To do ->
In the records that follow, locate every line with "setAttribute" and extract it.

Supplied data ->
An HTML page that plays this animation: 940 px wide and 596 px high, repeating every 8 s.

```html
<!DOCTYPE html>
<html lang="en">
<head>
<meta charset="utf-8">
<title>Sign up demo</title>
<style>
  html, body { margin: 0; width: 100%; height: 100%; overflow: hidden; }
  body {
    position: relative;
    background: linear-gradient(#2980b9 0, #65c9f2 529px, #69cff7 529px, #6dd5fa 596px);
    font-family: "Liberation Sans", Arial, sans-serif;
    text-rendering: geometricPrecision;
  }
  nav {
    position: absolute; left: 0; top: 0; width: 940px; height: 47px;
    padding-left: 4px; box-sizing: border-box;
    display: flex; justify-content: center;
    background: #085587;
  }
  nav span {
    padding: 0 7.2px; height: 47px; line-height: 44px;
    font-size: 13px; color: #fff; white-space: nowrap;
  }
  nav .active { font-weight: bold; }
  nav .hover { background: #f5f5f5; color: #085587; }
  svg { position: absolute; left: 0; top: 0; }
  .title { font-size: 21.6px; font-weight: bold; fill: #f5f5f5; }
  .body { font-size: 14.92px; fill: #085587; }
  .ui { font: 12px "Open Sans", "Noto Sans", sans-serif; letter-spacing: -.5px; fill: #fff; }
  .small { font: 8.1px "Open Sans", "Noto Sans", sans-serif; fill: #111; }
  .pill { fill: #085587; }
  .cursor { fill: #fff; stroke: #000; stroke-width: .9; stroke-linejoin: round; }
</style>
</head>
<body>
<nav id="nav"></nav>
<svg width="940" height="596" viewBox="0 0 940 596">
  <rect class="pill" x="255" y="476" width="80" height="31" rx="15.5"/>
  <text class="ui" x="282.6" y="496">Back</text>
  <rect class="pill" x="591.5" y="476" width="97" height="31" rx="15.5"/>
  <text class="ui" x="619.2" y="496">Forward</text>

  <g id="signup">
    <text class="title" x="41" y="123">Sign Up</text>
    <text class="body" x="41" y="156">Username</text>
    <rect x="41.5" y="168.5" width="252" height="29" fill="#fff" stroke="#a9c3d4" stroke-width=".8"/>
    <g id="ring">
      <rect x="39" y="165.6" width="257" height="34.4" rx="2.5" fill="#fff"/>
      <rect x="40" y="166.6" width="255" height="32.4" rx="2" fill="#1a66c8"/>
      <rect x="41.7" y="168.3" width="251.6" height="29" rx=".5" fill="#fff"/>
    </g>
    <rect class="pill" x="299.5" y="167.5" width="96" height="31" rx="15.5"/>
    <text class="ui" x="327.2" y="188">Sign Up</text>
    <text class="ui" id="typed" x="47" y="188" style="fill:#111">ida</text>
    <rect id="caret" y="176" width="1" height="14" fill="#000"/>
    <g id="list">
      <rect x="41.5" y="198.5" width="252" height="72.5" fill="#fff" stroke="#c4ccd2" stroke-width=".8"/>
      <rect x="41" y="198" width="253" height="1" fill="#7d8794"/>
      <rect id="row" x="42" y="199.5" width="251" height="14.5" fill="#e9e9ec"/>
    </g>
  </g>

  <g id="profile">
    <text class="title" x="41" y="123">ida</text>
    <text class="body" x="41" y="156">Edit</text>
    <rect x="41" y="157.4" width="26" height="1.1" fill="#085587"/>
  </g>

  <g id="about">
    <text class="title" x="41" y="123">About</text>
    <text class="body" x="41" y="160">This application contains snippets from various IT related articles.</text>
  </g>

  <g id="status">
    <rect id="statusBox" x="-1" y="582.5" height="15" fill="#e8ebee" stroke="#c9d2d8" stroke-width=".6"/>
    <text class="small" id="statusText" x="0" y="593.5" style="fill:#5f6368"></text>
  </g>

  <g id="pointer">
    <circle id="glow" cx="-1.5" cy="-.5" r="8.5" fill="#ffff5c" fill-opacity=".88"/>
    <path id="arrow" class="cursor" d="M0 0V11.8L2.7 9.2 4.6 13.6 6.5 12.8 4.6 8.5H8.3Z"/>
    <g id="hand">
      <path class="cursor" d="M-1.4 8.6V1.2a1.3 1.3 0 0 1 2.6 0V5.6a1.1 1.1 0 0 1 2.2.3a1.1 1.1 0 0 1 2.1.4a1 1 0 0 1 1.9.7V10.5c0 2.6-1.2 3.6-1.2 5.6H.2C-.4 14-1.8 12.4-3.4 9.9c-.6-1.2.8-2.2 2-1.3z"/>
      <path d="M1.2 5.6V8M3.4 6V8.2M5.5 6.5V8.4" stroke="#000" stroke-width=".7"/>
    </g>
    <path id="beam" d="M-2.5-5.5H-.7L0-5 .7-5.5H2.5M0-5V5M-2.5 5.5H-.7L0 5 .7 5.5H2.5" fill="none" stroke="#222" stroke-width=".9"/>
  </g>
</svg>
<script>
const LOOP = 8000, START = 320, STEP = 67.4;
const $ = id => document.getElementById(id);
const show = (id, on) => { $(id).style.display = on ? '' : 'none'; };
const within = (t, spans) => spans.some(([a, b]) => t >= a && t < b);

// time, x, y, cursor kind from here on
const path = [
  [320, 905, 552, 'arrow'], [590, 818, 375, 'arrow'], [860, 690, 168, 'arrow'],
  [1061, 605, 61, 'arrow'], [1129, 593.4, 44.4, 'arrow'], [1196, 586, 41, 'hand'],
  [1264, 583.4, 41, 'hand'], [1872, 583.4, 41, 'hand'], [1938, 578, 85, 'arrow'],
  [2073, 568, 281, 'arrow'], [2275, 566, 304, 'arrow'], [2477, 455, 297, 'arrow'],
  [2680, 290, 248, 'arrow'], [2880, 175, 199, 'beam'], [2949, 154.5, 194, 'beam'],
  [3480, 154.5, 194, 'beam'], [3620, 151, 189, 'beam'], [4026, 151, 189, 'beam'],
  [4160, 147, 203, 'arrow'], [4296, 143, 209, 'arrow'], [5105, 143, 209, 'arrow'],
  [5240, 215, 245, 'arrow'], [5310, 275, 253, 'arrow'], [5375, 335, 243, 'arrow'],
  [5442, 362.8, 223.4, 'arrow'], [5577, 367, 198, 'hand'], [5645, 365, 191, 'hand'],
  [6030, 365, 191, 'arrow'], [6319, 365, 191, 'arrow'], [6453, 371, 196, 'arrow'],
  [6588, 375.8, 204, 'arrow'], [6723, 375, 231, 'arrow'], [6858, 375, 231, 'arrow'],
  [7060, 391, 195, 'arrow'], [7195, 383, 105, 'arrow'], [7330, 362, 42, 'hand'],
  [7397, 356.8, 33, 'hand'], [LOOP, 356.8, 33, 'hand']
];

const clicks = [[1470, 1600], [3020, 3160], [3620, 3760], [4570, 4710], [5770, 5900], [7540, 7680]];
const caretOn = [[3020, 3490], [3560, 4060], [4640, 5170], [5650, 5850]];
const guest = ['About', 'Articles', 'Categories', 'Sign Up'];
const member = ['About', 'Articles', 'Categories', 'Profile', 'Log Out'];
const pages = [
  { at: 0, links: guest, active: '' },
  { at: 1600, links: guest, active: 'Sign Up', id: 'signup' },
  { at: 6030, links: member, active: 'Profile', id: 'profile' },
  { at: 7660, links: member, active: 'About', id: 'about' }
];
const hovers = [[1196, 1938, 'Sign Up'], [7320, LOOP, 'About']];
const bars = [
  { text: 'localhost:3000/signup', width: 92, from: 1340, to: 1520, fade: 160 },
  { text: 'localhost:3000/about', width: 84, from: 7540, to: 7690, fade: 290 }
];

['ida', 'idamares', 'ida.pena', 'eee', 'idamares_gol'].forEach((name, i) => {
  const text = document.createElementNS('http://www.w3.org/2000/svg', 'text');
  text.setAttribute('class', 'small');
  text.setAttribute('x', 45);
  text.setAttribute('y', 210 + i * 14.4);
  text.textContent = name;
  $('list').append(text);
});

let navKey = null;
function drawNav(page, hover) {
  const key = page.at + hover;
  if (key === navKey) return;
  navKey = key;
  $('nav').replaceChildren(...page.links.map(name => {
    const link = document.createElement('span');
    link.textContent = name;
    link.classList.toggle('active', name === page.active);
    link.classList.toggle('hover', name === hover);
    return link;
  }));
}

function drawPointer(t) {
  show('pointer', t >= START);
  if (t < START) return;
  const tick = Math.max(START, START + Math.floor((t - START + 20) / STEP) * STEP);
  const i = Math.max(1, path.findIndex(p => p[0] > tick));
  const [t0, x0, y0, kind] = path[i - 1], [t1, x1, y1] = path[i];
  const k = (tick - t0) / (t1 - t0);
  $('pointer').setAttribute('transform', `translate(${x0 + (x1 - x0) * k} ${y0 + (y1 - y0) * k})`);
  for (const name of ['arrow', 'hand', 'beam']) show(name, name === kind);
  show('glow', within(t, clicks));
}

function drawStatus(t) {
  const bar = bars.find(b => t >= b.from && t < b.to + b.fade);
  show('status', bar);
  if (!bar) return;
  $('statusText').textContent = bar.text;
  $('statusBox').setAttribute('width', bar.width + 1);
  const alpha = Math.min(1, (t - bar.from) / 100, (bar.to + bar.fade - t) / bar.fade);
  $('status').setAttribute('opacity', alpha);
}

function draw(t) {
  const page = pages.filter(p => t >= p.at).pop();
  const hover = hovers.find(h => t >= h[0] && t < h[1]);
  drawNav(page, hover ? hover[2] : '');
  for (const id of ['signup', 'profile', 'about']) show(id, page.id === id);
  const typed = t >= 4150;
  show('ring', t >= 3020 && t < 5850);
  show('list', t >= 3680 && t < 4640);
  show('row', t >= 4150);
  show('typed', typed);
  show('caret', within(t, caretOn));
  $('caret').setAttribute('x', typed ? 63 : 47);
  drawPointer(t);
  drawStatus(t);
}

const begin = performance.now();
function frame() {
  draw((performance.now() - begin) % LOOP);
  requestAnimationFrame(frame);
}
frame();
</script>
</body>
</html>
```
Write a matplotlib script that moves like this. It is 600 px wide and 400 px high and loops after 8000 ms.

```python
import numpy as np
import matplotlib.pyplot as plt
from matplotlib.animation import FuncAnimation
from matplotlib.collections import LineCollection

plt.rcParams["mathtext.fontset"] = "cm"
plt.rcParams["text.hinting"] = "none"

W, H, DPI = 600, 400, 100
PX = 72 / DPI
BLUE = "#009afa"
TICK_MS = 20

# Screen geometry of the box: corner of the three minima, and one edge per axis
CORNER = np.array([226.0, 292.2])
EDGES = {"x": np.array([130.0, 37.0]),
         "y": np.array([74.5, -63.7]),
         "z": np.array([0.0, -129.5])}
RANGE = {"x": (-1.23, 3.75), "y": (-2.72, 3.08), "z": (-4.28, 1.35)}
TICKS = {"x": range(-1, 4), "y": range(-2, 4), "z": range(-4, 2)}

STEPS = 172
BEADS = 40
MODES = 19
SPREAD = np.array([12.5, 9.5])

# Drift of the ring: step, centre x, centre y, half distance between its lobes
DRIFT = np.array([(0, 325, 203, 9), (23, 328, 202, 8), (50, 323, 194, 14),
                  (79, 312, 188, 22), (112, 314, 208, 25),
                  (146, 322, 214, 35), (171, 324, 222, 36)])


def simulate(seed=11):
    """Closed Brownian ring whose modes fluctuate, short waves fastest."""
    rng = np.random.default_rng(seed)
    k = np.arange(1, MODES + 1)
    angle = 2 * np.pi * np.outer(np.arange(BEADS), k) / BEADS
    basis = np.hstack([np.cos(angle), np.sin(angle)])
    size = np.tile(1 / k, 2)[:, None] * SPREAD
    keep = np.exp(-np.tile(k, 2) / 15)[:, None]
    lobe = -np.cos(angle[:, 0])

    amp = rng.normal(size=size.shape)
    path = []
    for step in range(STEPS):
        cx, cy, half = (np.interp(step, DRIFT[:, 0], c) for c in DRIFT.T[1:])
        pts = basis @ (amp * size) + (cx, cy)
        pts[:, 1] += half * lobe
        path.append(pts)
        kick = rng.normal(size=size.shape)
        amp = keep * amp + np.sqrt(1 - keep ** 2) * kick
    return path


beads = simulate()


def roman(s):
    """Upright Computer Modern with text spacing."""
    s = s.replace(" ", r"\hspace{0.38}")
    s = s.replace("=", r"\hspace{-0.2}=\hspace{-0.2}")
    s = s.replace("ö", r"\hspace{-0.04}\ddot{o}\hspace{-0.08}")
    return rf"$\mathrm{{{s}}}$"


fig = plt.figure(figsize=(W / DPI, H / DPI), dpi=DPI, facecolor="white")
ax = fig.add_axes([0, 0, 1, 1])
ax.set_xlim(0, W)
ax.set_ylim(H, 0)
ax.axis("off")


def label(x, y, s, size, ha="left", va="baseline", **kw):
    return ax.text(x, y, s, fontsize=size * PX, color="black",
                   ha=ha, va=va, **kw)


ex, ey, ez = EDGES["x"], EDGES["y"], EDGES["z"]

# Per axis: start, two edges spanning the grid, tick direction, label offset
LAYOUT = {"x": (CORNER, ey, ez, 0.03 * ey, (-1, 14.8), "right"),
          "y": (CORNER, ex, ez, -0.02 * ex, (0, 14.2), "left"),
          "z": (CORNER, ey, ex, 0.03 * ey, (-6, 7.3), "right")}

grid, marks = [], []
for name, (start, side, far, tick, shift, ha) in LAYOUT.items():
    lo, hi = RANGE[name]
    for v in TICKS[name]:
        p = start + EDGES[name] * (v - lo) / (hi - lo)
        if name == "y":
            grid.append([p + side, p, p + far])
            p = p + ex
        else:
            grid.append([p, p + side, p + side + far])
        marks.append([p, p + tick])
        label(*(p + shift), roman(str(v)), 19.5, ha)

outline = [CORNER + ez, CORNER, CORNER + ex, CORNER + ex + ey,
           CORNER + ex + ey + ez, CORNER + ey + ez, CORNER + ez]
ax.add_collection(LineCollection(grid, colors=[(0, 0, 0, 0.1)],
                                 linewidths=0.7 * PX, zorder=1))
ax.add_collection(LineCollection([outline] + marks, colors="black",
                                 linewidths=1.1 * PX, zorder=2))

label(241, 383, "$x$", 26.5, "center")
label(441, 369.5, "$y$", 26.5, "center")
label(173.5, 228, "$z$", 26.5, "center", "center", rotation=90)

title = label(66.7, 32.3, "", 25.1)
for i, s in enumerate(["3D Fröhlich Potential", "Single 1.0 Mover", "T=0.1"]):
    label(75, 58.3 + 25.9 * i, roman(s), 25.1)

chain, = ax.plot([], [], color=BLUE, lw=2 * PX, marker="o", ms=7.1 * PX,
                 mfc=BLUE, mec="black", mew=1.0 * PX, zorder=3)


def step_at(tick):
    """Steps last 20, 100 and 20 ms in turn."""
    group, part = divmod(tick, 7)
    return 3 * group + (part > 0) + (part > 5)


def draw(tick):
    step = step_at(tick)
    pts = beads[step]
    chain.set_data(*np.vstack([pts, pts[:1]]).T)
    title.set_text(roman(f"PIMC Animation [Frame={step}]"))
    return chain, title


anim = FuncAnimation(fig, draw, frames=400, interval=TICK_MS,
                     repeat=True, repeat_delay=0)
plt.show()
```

The completed task ->
  text.setAttribute('class', 'small');
  text.setAttribute('x', 45);
  text.setAttribute('y', 210 + i * 14.4);
  $('pointer').setAttribute('transform', `translate(${x0 + (x1 - x0) * k} ${y0 + (y1 - y0) * k})`);
  $('statusBox').setAttribute('width', bar.width + 1);
  $('status').setAttribute('opacity', alpha);
  $('caret').setAttribute('x', typed ? 63 : 47);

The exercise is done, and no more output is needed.